By Russ Kaniuth
The Ochoco National Forest in central Oregon is home to so many well-known agates, from Maury Moss agate, and Ochoco tube agate, to various thundereggs. One, in particular, is quite beautiful, even without a great variety of color.
Ochoco Moss agate is a clear to milky agate with beautiful waves of various green and white moss streamers running throughout. This particular material can also contain waterline agate sections and soft white ghosting fortifications. When it comes to cabbing this material, you just never know what you will get. Though most of this material is considered a rare find in new deposits, it can still be found at shows and online. Much of what you’ll see when looking for it on eBay or in the Facebook groups is old stock dug in the late 70’s and ‘80s.

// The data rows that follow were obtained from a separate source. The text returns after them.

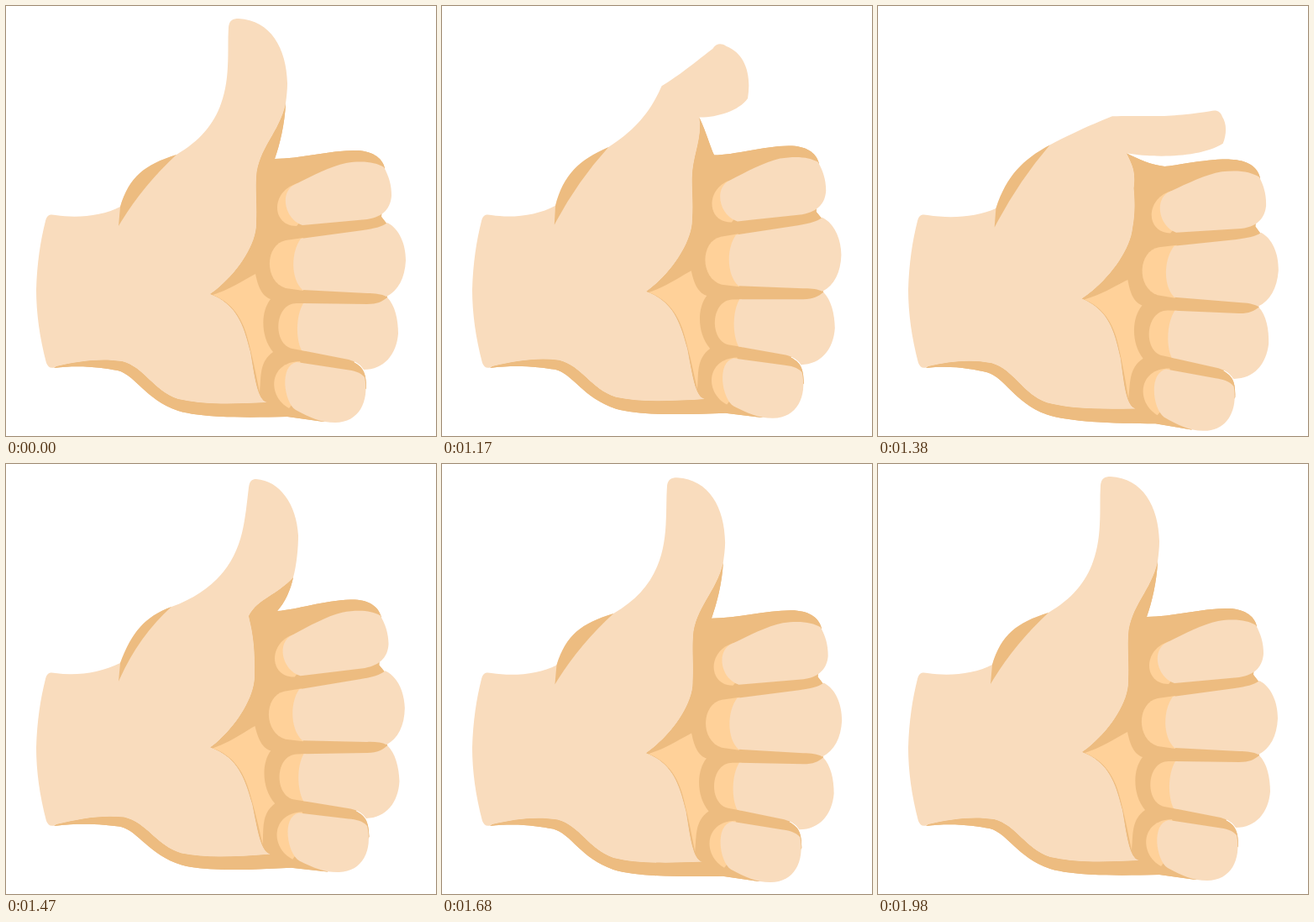
An HTML page for the animation above (2.37 s loop, 512 by 512 pixels).

```html
<!DOCTYPE html>
<html lang="en">
<head>
<meta charset="utf-8">
<title>Thumbs up</title>
<style>
  html, body { margin: 0; width: 100%; height: 100%; overflow: hidden; background: #fff; }
  svg { display: block; width: 100vw; height: 100vh; }
  .skin { fill: #f9dcbd; }
  .shade { fill: #edbc80; }
  .glow { fill: #ffd199; }
</style>
</head>
<body>
<svg id="stage" viewBox="0 0 512 512"></svg>
<script>
const LOOP = 2370, STEP = 30;
const PIVOT = [250, 260], WRIST = [60, 335];

// Hand tilt in radians over time
const TILT = [
  [1020, 0], [1050, -.012], [1110, -.028], [1260, .02], [1335, .045], [1470, -.03],
  [1560, -.061], [1590, -.058], [1710, .017], [1830, .003], [1980, 0]
];

// Thumb poses: outline with curve handles, then the root edge, then the fold at the base
const UP = `136 239  147 203 165 189 203 177  246 152 262 118 264 72  265 55 264 40 265 25
  266 17 270 15 277 15  315 17 334 50 335 92  335 100 334 108 333 116
  326 150 300 170 298 204  297 222 299 235 298 258  332 140 326 165 320 182  161 216 134 262`;
const FIST = `139 240  150 200 170 180 202 160  222 147 246 142 272 142  320 143 335 154 405 151
  413 151 418 155 418 163  418 169 418 175 417 180  380 196 312 192 280 184
  295 193 303 203 304 222  305 235 305 250 303 262  298 187 318 190 342 188  166 208 138 263`;
const RISING = `136 237  150 200 165 182 197 170  247 152 272 120 281 82  285 66 287 45 289 28
  290 20 293 18 298 18  326 20 346 48 348 85  348 100 346 120 342 135
  322 157 300 160 289 181  292 195 297 212 296 250  339 150 332 165 323 175  157 206 134 259`;
const STRETCH = `132 235  138 205 155 184 190 170  222 155 235 125 235 90  234 65 227 40 226 22
  224 12 229 9 236 8  272 4 300 35 308 76  310 85 312 92 313 100
  312 125 290 155 290 180  289 205 294 225 292 250  315 125 314 150 310 166  156 203 130 258`;

// Fixed parts in the resting position
const CUFF = 'M60 429 C54 433 50 430 48 425 C40 395 36 365 36 338 C37 305 41 280 47 256 C49 248 53 248 59 249 C85 253 115 250';
const INNER = 'C299 285 272 323 243 343 C275 355 283 380 291 412 C296 440 299 470 311 472';
const HEM = 'C270 474 235 475 205 468 C175 458 165 430 138 423 C112 419 85 423 60 429Z';
const UNDER = 'M57 431 C90 427 115 431 133 434 C155 440 165 468 205 482 C235 491 290 490 335 489 L378 495 L415 475 L429 455'
  + ' C429 436 425 430 414 424 L435 400 L454 347 L440 300 L454 260 L447 251 L451 193 C448 180 435 172 415 172 C385 172 350 182';
const FIXED = [
  ['glow', 'M246 344 C268 337 285 325 297 319 C301 339 307 346 315 349 C303 364 303 394 318 412 C301 424 304 442 302 460 C298 440 295 425 290 405 C284 376 272 354 246 344Z'],
  ['glow', 'M348 211 C315 219 315 262 346 262 L365 240Z'],
  ['glow', 'M354 276 L333 279 C308 284 307 328 333 336 L354 339Z'],
  ['glow', 'M357 354 L346 354 C319 354 317 403 341 408 L357 411Z'],
  ['glow', 'M350 423 C312 424 311 465 337 479 L360 450Z'],
  ['skin', 'M345 212 C365 202 386 191 405 187 C425 184 440 186 450 192 C456 203 459 213 459 226 C458 240 450 251 430 254 L353 261 C331 254 325 220 345 212Z'],
  ['skin', 'M351 277 L425 267 C438 265 448 263 454 258 C468 265 476 283 476 303 C475 324 467 339 453 346 C447 343 440 342 430 342 L353 338 C339 325 339 293 351 277Z'],
  ['skin', 'M354 354 L430 355 C442 355 448 352 454 347 C463 356 467 373 467 390 C465 415 450 433 426 433 C422 427 418 424 408 421 L352 410 C345 396 345 369 354 354Z'],
  ['skin', 'M346 424 L405 433 C414 434 422 436 427 442 C433 471 420 496 392 496 C375 496 362 490 345 481 C331 472 325 428 346 424Z']
];

const clamp = v => Math.max(0, Math.min(1, v));

// Turns the hand about the wrist while the cuff stays put
function bend([x, y], tilt) {
  const k = clamp((x - 50) / 80);
  const a = tilt * k * k * (3 - 2 * k);
  const dx = x - WRIST[0], dy = y - WRIST[1];
  return [
    WRIST[0] + dx * Math.cos(a) - dy * Math.sin(a),
    WRIST[1] + dx * Math.sin(a) + dy * Math.cos(a)
  ];
}

const show = p => p.map(v => v.toFixed(2)).join(' ');
const bendPath = (d, tilt) =>
  d.replace(/([\d.]+) ([\d.]+)/g, (_, x, y) => show(bend([+x, +y], tilt)));

// Untilts a pose and stores it as angle and radius about the thumb joint
function polar(text, tilt) {
  const n = text.trim().split(/\s+/).map(Number), out = [];
  for (let i = 0; i < n.length; i += 2) {
    const [x, y] = bend([n[i], n[i + 1]], -tilt);
    let a = Math.atan2(y - PIVOT[1], x - PIVOT[0]);
    if (a > 2) a -= 2 * Math.PI;
    out.push(a, Math.hypot(x - PIVOT[0], y - PIVOT[1]));
  }
  return out;
}
const mix = (a, b, k) => a.map((v, i) => v + (b[i] - v) * k);

const up = polar(UP, 0), fist = polar(FIST, .02);
const rising = polar(RISING, -.03), stretch = polar(STRETCH, -.058);
const THUMB = [
  [1030, up], [1110, mix(up, stretch, .1)], [1260, fist], [1335, fist], [1470, rising],
  [1575, stretch], [1710, mix(up, stretch, -.2)], [1830, mix(up, stretch, -.03)], [1980, up]
];
const THUMB_KEYS = up.map((_, i) => THUMB.map(([t, pose]) => [t, pose[i]]));

// Smooth curve through the keys, without overshoot
function at(keys, t) {
  const last = keys.length - 1;
  if (t <= keys[0][0]) return keys[0][1];
  if (t >= keys[last][0]) return keys[last][1];
  const i = keys.findIndex(k => k[0] > t) - 1;
  const slope = j => j < 0 || j >= last ? 0 : (keys[j + 1][1] - keys[j][1]) / (keys[j + 1][0] - keys[j][0]);
  const tangent = j => {
    const a = slope(j - 1), b = slope(j);
    return a * b > 0 ? 2 * a * b / (a + b) : 0;
  };
  const h = keys[i + 1][0] - keys[i][0], u = (t - keys[i][0]) / h, w = 1 - u;
  return keys[i][1] * (1 + 2 * u) * w * w + keys[i + 1][1] * u * u * (3 - 2 * u)
    + h * u * w * (tangent(i) * w - tangent(i + 1) * u);
}

function addPath(cls) {
  const el = document.createElementNS('http://www.w3.org/2000/svg', 'path');
  el.setAttribute('class', cls);
  document.getElementById('stage').append(el);
  return el;
}
const backing = addPath('shade'), palm = addPath('skin');
const shade = addPath('shade'), fold = addPath('shade');
const parts = FIXED.map(([cls, d]) => [addPath(cls), d]);

function draw(t) {
  const tilt = at(TILT, t);
  const v = THUMB_KEYS.map(keys => at(keys, t));
  const p = [];
  for (let i = 0; i < v.length; i += 2) {
    const x = PIVOT[0] + v[i + 1] * Math.cos(v[i]);
    const y = PIVOT[1] + v[i + 1] * Math.sin(v[i]);
    p.push(show(bend([x, y], tilt)));
  }
  const curve = i => ` C${p[i]} ${p[i + 1]} ${p[i + 2]}`;
  const outline = [1, 4, 7, 10, 13, 16, 19, 22].map(curve).join('');
  const edge = bendPath(INNER + ' ' + HEM, tilt);
  const dark = `${bendPath(UNDER, tilt)} ${p[27]} C${p[26]} ${p[25]} ${p[18]}${curve(19)}${curve(22)} ${edge}`;

  backing.setAttribute('d', dark);
  palm.setAttribute('d', `${bendPath(CUFF, tilt)} ${p[0]}${outline} ${edge}`);
  shade.setAttribute('d', dark);
  fold.setAttribute('d', `M${p[0]}${curve(1)} Q${p[28]} ${p[29]}Z`);
  for (const [el, d] of parts) el.setAttribute('d', bendPath(d, tilt));
}

const start = performance.now();
function tick() {
  const t = (performance.now() - start) % LOOP;
  draw(Math.floor(t / STEP) * STEP);
  requestAnimationFrame(tick);
}
tick();
</script>
</body>
</html>
```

When purchasing Ochoco Moss agate, sometimes buying slabs is best. I say this because you’ll see what you’re getting. However, choose to buy your material in the rough. The mossy patterns will often run continuously through the stone, while other times, it is concentrated around the edges of the stone, and the center portions will include only agate.
When I begin cutting rough, I generally like to start by cutting it in half. This way, it allows me to see all the patterns and the various directions. If it happens to be a stone where the moss patterns are generally just around the edges, then hand cut each slab by cutting the sides off and rotating as you go, much like cutting the rind off an orange. This approach will yield some beautiful areas to work from, but note, you will have to grind from the outer edges to smooth over the top dome of your cabs, which might take just a little extra work, but is worth the effort.
Once the slabs are cut, you can look for any hidden fractures, or sometimes you may find heavy concentrations of moss that will split in half because there wasn’t enough agate holding it together. Most of the time, all that is needed is to flex the slabs in your hands or lightly tap them on the workbench to see if you hear a fracture, or it breaks off. If there is “good” time for anything to break, this point in the process is better than when you’ve trimmed out your preforms and started grinding your shape.
When cutting the cabochons, just know that many Moss agates such as this one will tend to undercut ever so slightly in the moss areas due to the moss and the agate’s uneven hardnesses. If the moss is fine strands and not concentrated in one spot, it shouldn’t be an issue; however, if the moss strands are thick, you may notice an uneven surface where you will see the moss areas undercut. There’s no real solution to fix this. It’s just part of the stone’s nature and will hardly be noticeable in the end.
The cabbing process with this agate is relatively routine. I start on the 80 grit to shape the preform and form the dome. Once it’s smoothed out on the 220 grit stage and I move onto the 280 grit soft resin wheel, this is the point any undercutting is noticeable. It’s always important to stop occasionally and dry off your cabochon and at this point, check for any scratches. You don’t want to move forward until all the scratches have been removed. From here, the final steps are super easy, and you should notice a beautiful shine even after the 600 grit wheel, but by the time you reach your 14k grit, it will show you a gorgeous mirror polish showing off all its natural beauty, and depths within.
This particular moss agate is also a wonderful material to back and make cab doublets with, where you will see some extreme depth within your cab.